The best place to start is the game library for both handhelds. Don’t worry, this isn’t going to be some kind of back-handed insult suggesting the Vita doesn’t have games and the 3DS does. The fact is, the two libraries work really well together. When it comes to new releases, the 3DS has a very strong first party lineup with games like Fire Emblem: Awakening, Animal Crossing: New Leaf and Super Mario 3D Land. The Vita’s first party support isn’t robust, but it does have games like Soul Sacrifice, Gravity Rush and Uncharted: Golden Abyss. Look at those titles to compare right now. You should see an obvious distinction. The 3DS is more lighthearted and catering to all-games.

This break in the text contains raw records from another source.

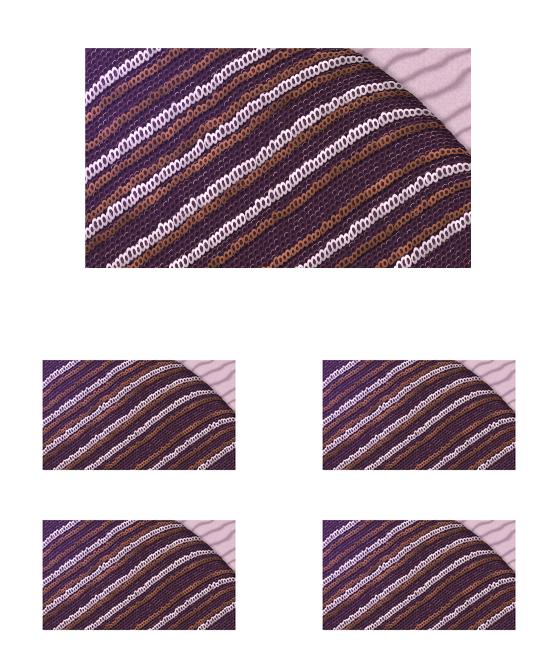
Top: one tile. Bottom: repeated 2 by 2.
Give the GLSL for this texture, as a WebGL 2 fragment shader.

```glsl
#version 300 es
precision highp float;
// Looped terry towel with pale and orange diagonal stripes, folded over pink cloth, inside a white margin.
uniform vec2 u_resolution;
out vec4 fragColor;

const vec3 PALE = vec3(0.93, 0.82, 0.87);
const vec3 ORANGE = vec3(0.78, 0.48, 0.37);
const vec3 PLUM = vec3(0.22, 0.13, 0.21);
const vec3 CLOTH = vec3(0.87, 0.75, 0.81);

float hash(vec2 c) {
  return fract(sin(dot(c, vec2(127.1, 311.7))) * 43758.5453);
}

float noise(vec2 p) {
  vec2 i = floor(p), f = fract(p);
  f = f * f * (3.0 - 2.0 * f);
  return mix(mix(hash(i), hash(i + vec2(1, 0)), f.x),
             mix(hash(i + vec2(0, 1)), hash(i + vec2(1, 1)), f.x), f.y);
}

// Coverage of an elliptical ring of yarn
float yarnRing(vec2 q, vec2 radius, float halfWidth, float aa) {
  float d = abs(length(q / radius) - 1.0) * radius.x;
  return 1.0 - smoothstep(halfWidth - 0.5 * aa, halfWidth + 0.5 * aa, d);
}

// Dark ground: staggered rows of small loops lit from above
vec3 darkPile(vec2 q, float aa) {
  vec2 size = vec2(8.5, 7.0);
  float row = floor(q.y / size.y);
  float along = q.x / size.x + 0.5 * mod(row, 2.0) + 0.4 * hash(vec2(row, 3.0));
  vec2 id = vec2(floor(along), row);
  float tone = hash(id);
  vec2 local = (vec2(fract(along), fract(q.y / size.y)) - 0.5) * size;
  local += (vec2(tone, hash(id + 17.0)) - 0.5) * 1.6;
  local.y += 0.25 * local.x;
  float lit = yarnRing(local, vec2(3.4, 2.5), 0.8, aa) * smoothstep(1.2, -1.8, local.y);
  float hollow = 1.0 - smoothstep(0.4, 1.2, length((local - vec2(0, 0.8)) / vec2(3.0, 2.2)));
  vec3 ground = PLUM * (1.1 - 0.35 * hollow);
  vec3 thread = mix(vec3(0.44, 0.25, 0.27), vec3(0.70, 0.51, 0.54), tone * tone);
  return mix(ground, thread, lit * (0.65 + 0.35 * tone));
}

// One stripe: a chain of overlapping tall loops with a shadow below
vec3 addStripe(vec3 col, vec2 q, float centre, vec3 tint, vec2 radius, float pitch, float aa) {
  float y = q.y - centre;
  float shade = smoothstep(radius.y + 5.0, radius.y, abs(y - 2.0));
  col *= 1.0 - 0.3 * shade;
  for (int i = -1; i <= 1; i++) {
    float id = floor(q.x / pitch) + float(i);
    float r = hash(vec2(id, centre)), r2 = hash(vec2(centre, id));
    vec2 local = vec2(q.x - (id + 0.5) * pitch + (r - 0.5) * 2.4, y + (r2 - 0.5) * 3.5);
    local.x += 0.3 * local.y;
    vec2 size = radius * (0.85 + 0.3 * r2);
    float inside = 1.0 - smoothstep(0.8, 1.0, length(local / size));
    col = mix(col, tint * vec3(0.50, 0.44, 0.50), 0.4 * inside);
    float light = 0.8 + 0.16 * r - 0.12 * local.y / size.y;
    col = mix(col, tint * light, yarnRing(local, size, 1.15, aa));
  }
  return col;
}

// Pink cloth with slanting soft creases
vec3 pinkCloth(vec2 p) {
  float fold = dot(p, vec2(0.5, 0.86)) + 14.0 * noise(p / 32.0);
  float crease = pow(0.5 + 0.5 * sin(fold * 0.2), 5.0);
  vec3 col = mix(CLOTH, vec3(0.58, 0.43, 0.52), 0.65 * crease);
  return col * (0.95 + 0.09 * noise(p * 0.6));
}

void main() {
  // The canvas spans 768 by 438 units, y pointing down
  vec2 uv = gl_FragCoord.xy / u_resolution;
  vec2 p = vec2(uv.x, 1.0 - uv.y) * vec2(768.0, 438.0);
  float aa = 768.0 / u_resolution.x;

  // Curved fold edge; stripes flatten as they approach it
  float dx = p.x - 480.0;
  float bulge = max(dx, 0.0);
  float depth = p.y - (66.0 + 0.6 * dx + 0.0017 * bulge * bulge);
  float bend = 52.0 * exp(-max(depth, -20.0) / 42.0);

  // Axes along and across the stripes, with a slow waver
  vec2 q = vec2(0.8 * p.x - 0.6 * p.y, 0.6 * p.x + 0.8 * (p.y - bend));
  q.y += 5.0 * (noise(q / vec2(38.0, 60.0)) - 0.5);

  vec3 col = darkPile(q, aa);
  const float orangeRows[10] = float[10](250., 292., 354., 388., 430., 501., 582., 644., 716., 758.);
  for (int i = 0; i < 10; i++) {
    float centre = 0.8 * orangeRows[i];
    float wear = 0.65 + 0.4 * noise(vec2(q.x / 45.0, centre));
    col = addStripe(col, q, centre, ORANGE * wear, vec2(3.3, 4.2), 7.0, aa);
  }
  const float paleRows[7] = float[7](222., 330., 408., 482., 548., 680., 778.);
  for (int i = 0; i < 7; i++) {
    col = addStripe(col, q, 0.8 * paleRows[i], PALE * 1.1, vec2(3.5, 6.0), 7.0, aa);
  }

  // Violet light at the upper left, shade towards the fold
  float glow = smoothstep(330.0, 0.0, length(p - vec2(117.0, 100.0)));
  col += vec3(0.05, 0.03, 0.13) * glow;
  col *= 0.78 + 0.22 * smoothstep(0.0, 35.0, depth);

  vec3 cloth = pinkCloth(p) * (0.8 + 0.2 * smoothstep(0.0, -14.0, depth));
  float edge = depth + 3.0 * (noise(p / 5.0) - 0.5);
  col = mix(cloth, col, smoothstep(-aa, aa, edge));

  // White margin, which also joins the tile edges
  vec2 border = abs(p - vec2(381.5, 216.5)) - vec2(264.5, 150.5);
  float margin = smoothstep(-0.5 * aa, 0.5 * aa, max(border.x, border.y));
  fragColor = vec4(mix(clamp(col, 0.0, 1.0), vec3(1), margin), 1.0);
}
```
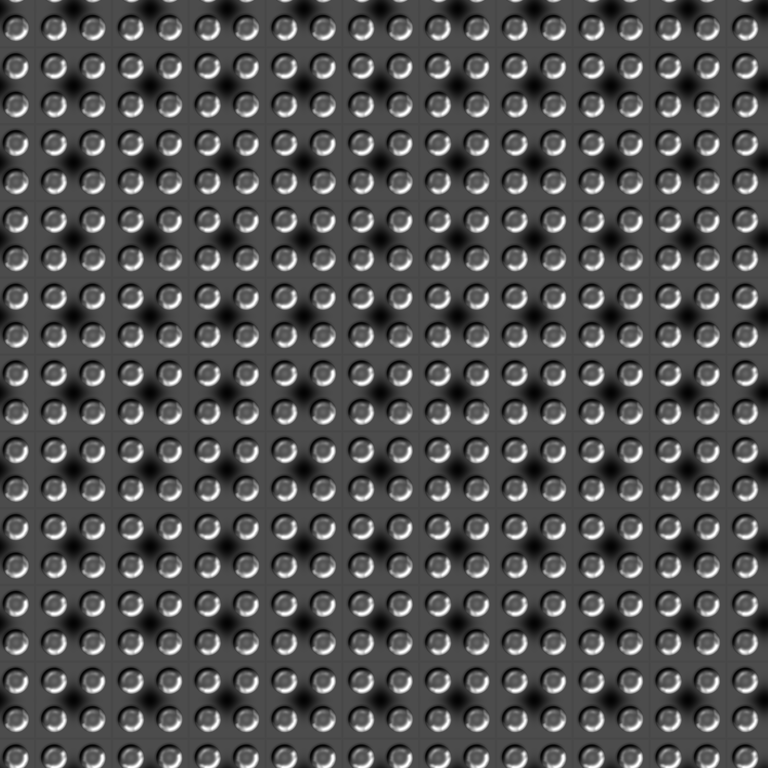
A three.js fragment shader for this pattern:

```glsl
// Dark metal plate of ten by ten cells, each with four polished studs around a soft pit.
// Each cell is folded into four stud squares; the studs are shaded by radius and light angle,
// with a wrapping gradient noise that roughens their highlights.
varying vec2 vUv;

const float CELLS = 10.0;

vec2 gradient(vec2 corner, float period) {
  corner = mod(corner, period);
  float angle = 6.2832 * fract(sin(dot(corner, vec2(127.1, 311.7))) * 437.58);
  return vec2(cos(angle), sin(angle));
}

// Gradient noise that repeats after a whole number of lattice steps
float gradientNoise(vec2 p, float period) {
  vec2 i = floor(p), f = fract(p);
  vec2 u = f * f * f * (f * (f * 6.0 - 15.0) + 10.0);
  vec2 e = vec2(1.0, 0.0);
  float low = mix(dot(gradient(i, period), f),
                  dot(gradient(i + e, period), f - e), u.x);
  float high = mix(dot(gradient(i + e.yx, period), f - e.yx),
                   dot(gradient(i + 1.0, period), f - 1.0), u.x);
  return mix(low, high, u.y);
}

float band(float x, float center, float width) {
  float t = (x - center) / width;
  return exp(-t * t);
}

// Grey level of the sheet: flat tone, pit at the cell centre, faint seam at its border
float plate(vec2 p) {
  vec2 q = p * p;
  float pit = exp(-(q.x + q.y + 60.0 * q.x * q.y) / 0.034);
  float border = 0.5 - max(abs(p.x), abs(p.y));
  float seam = 1.0 - smoothstep(0.0, 0.03, border);
  return 0.3 * (1.0 - 0.96 * pit) - 0.02 * seam;
}

// Grey level of a stud; d is the offset from its centre in stud radii
float stud(vec2 d, float rough) {
  float r = length(d);
  float facing = dot(d / max(r, 0.001), vec2(0.6, -0.8));
  float lit = smoothstep(-0.3, 0.85, facing + 0.9 * rough);
  float shaded = smoothstep(0.1, -0.8, facing);
  float tone = 0.29 + 0.1 * band(r, 0.0, 0.3);
  tone += 0.72 * lit * band(r, 0.72, 0.2);
  tone += (0.2 + 0.3 * rough) * shaded * band(r, 0.57, 0.14);
  tone -= 0.24 * shaded * band(r, 0.88, 0.15);
  return tone - 0.12 * band(r, 1.02, 0.1);
}

void main() {
  vec2 cell = vUv * CELLS - vec2(0.458, 0.383);
  vec2 p = fract(cell) - 0.5;

  // Studs sit at the centres of the four quarters of the cell
  vec2 d = (fract(p * 2.0) - 0.5) * 0.5 / 0.177;
  float rough = gradientNoise(cell * 12.0, 12.0);

  float ground = plate(p);
  float metal = stud(d, rough) * mix(0.85, 1.0, ground / 0.3);
  float cover = 1.0 - smoothstep(0.9, 1.06, length(d));
  float tone = mix(ground, metal, cover);

  // Dark contact line on the unlit side of each stud
  tone -= 0.07 * band(length(d), 1.03, 0.1) * smoothstep(-0.2, 0.9, dot(d, vec2(-0.6, 0.8)));

  gl_FragColor = vec4(vec3(clamp(tone, 0.0, 1.0)), 1.0);
}
```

The Vita first party games above are more serious and epic.
That comparison can even carry over to the general game library. True, the 3DS does have games like the forthcoming Shin Megami Tensei IV, but the 3DS is largely offering a library filled with vibrant games that anyone can pick up and play. Conversely, the Vita is catering to people who want something more serious and intense, like Assassin’s Creed III: Liberation or Muramasa Rebirth. That isn’t to say that the 3DS is a kid’s console or the Vita only for adults, rather that the overall mentality and tone behind the libraries is pretty different and, since variety is the spice of a gamer’s life, owning both offers people the opportunity to meet any kind of gaming mood.
Even the retro libraries compliment each other. The Vita is a haven for PSOne Classics and PSP games. Someone could be driven to buy the handheld just for the backwards compatibility support. Meanwhile, the 3DS is quickly becoming the place to go to relive childhood memories of NES, Game Boy and Game Gear games. By owning both systems, players have the opportunity to have access to an incredibly influencial back-catalog of fantastic games.
Of course, it isn’t all about games. The 3DS and Vita also compliment each other when it comes to other capabilities. I almost never send messages to my Vita friends. There’s a messenger, but I never feel driven to use it. I never bother with Near either. Conversely, I’m exchanging Swapnotes and StreetPasses with all my 3DS-owning friends. I see the 3DS as more of a social console, for interacting with other people.
However, when it comes to actually getting non-game work down, I head straight to my Vita. My Vita holds all my music, to start. (This is partially influenced by Hatsune Miku: Project Diva f.) It also is my means of watching videos on the go. Most importantly, I don’t worry about not having a smartphone or always carrying my Android tablet because my Vita’s web browser is more than capable of letting my check my mail and search the web for any immediate internet issues.
There doesn’t need to be a console, sorry, handheld war when it comes to the 3DS and Vita. Each system has remarkable strengths and occasional weaknesses. It’s only when a gamer accepts and owns both that he or she realizes the opportunities available. The two systems both have such potential that, over the coming months and years, I could see someone easily getting by only owning these two handhelds, not needing a PS3, Xbox 360, Xbox One, PS4 or Wii U to satisfy their entertainment needs. If you have both a 3DS and Vita, you’re ready for anything.